For those needing quick AF and great video, it offers some top tech at a highly competitive price.

Sony A5100 product shot - side

Key features

The Sony Alpha 5100 boasts a raft of features aimed at those who thrive on the latest tech

Play Memories

The Play – Memories mobile app from Sony allows you to shoot wirelessly and transfer images to compatible smartphones and tablets.

Dual video

Record full HD – 1920 x 1080-pixel video while simultaneously recording in MP4 codec.

Front-facing screen

Taking self-portraits is made much easier thanks to the Alpha 5100’s 180° flip screen.

E mount

Making use of Sony’s E-mount lens family, this is one of the world’s smallest interchangeable-lens cameras with an APS-C-sized sensor.


Touch-focusing and shooting is highly responsive, but it is limited to shooting only.

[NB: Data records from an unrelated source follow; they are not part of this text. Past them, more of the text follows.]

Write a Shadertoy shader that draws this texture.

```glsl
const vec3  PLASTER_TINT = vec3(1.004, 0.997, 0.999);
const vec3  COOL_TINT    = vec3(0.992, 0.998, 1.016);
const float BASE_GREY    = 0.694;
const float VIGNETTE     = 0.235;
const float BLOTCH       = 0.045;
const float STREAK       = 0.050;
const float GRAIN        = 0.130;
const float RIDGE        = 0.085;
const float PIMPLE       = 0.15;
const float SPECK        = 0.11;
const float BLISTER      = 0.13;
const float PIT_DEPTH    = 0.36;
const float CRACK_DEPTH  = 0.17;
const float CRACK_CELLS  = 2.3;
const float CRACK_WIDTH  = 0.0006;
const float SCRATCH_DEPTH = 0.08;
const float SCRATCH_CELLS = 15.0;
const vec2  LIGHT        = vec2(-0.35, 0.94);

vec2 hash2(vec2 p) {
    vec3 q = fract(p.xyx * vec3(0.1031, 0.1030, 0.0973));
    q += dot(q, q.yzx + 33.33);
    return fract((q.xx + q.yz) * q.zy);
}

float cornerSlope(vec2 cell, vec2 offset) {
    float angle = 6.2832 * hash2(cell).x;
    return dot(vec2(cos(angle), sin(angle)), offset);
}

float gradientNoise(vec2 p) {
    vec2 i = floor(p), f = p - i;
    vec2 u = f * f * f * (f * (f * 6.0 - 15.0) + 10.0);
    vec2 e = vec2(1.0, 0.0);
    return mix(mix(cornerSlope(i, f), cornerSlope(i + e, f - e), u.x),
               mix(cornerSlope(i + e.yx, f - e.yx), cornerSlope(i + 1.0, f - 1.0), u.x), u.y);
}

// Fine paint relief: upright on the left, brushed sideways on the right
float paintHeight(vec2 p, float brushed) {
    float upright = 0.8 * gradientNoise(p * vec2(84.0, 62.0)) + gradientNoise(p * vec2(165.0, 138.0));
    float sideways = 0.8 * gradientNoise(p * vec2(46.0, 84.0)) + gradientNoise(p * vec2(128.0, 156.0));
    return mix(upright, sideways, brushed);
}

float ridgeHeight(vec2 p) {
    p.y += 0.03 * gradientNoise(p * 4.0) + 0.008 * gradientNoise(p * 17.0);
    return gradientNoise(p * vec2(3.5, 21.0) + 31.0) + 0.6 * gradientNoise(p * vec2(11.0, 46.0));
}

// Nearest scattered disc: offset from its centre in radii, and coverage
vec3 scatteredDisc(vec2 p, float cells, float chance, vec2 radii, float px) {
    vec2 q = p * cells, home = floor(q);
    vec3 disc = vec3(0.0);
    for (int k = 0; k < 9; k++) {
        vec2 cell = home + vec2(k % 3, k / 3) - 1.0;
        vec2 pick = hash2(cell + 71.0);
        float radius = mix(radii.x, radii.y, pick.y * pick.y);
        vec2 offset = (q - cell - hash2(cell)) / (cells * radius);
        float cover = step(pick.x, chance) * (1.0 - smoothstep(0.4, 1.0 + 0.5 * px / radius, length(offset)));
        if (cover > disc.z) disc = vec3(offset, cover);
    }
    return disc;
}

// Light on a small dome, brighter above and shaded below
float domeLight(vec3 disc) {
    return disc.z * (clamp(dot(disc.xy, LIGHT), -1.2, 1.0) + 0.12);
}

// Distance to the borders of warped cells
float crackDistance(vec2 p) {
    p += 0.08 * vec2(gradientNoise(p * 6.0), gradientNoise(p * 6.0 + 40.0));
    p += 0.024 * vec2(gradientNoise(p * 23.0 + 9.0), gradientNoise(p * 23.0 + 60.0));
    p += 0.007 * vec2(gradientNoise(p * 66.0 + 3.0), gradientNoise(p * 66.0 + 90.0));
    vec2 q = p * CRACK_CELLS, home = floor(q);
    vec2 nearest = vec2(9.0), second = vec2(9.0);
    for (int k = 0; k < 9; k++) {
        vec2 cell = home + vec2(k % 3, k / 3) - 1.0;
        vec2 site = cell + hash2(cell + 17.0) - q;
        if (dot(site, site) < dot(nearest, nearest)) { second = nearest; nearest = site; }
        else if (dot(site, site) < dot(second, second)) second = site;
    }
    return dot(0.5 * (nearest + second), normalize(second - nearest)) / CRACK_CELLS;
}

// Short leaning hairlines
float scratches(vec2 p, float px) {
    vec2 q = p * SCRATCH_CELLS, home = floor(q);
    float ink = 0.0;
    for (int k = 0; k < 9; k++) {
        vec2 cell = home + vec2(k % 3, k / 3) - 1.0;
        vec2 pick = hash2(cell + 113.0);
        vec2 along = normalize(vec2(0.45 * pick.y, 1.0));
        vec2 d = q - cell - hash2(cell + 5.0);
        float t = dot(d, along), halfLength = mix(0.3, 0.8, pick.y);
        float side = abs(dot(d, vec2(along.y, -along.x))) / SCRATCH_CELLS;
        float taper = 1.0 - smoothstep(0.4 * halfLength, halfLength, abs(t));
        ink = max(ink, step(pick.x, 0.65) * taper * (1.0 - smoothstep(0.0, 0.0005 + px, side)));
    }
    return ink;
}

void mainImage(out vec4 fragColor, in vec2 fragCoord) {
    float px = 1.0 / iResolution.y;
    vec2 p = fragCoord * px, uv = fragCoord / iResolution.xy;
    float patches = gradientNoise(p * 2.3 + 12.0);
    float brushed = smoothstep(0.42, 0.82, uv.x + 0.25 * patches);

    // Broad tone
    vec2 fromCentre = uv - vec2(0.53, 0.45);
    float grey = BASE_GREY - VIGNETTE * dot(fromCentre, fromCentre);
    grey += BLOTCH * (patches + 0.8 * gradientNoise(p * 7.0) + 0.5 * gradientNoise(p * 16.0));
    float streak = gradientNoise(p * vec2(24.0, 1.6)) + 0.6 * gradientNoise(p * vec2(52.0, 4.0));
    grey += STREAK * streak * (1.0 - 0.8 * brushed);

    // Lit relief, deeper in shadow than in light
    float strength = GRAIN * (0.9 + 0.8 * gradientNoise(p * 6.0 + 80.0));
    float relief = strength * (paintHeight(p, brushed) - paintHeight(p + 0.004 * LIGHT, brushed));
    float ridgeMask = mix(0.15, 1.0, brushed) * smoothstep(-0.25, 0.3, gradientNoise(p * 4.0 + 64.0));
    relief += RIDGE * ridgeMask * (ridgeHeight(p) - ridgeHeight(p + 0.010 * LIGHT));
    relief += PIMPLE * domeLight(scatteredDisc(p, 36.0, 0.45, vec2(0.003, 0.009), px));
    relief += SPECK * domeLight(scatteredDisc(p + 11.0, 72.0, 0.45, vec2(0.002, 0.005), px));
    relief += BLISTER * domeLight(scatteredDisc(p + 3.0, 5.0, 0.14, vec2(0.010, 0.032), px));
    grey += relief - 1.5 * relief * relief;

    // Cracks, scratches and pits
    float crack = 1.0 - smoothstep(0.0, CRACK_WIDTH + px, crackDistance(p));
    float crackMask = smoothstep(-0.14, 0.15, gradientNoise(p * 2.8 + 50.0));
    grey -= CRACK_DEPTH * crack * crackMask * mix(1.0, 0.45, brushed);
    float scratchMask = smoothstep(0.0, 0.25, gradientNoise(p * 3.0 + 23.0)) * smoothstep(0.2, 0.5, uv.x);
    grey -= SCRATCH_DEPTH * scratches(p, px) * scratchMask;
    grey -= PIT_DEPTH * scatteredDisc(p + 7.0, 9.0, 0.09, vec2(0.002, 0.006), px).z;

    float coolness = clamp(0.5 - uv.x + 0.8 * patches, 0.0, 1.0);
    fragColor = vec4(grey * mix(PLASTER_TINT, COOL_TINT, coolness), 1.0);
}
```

Downloadable apps via the in-camera PlayMemories menu can expand the functionality of the camera, adding features such as time-lapse, star trail and motion shot.

Hands-on First Look

Sony says its new Sony Alpha A5100 is the world’s smallest interchangeable lens camera, but with its 24-million-pixel APS-C sensor it packs an impressive punch.

Sony Alpha A5100: Key Features

Sony was the originator of what’s become something of a standard design template for compact system cameras, with its original NEX-3 and NEX-5 models back in 2010. These were triumphs of miniaturisation, with APS-C sensors squeezed into a compact bodies that used tilting rear screens for viewing. The Alpha 5100 is the latest model in this mould, and now incorporates key components from the highly-regarded Alpha 6000, most importantly the same 24-million-pixel Exmor image sensor with on-chip phase detection for autofocus, and the Bionx X processor.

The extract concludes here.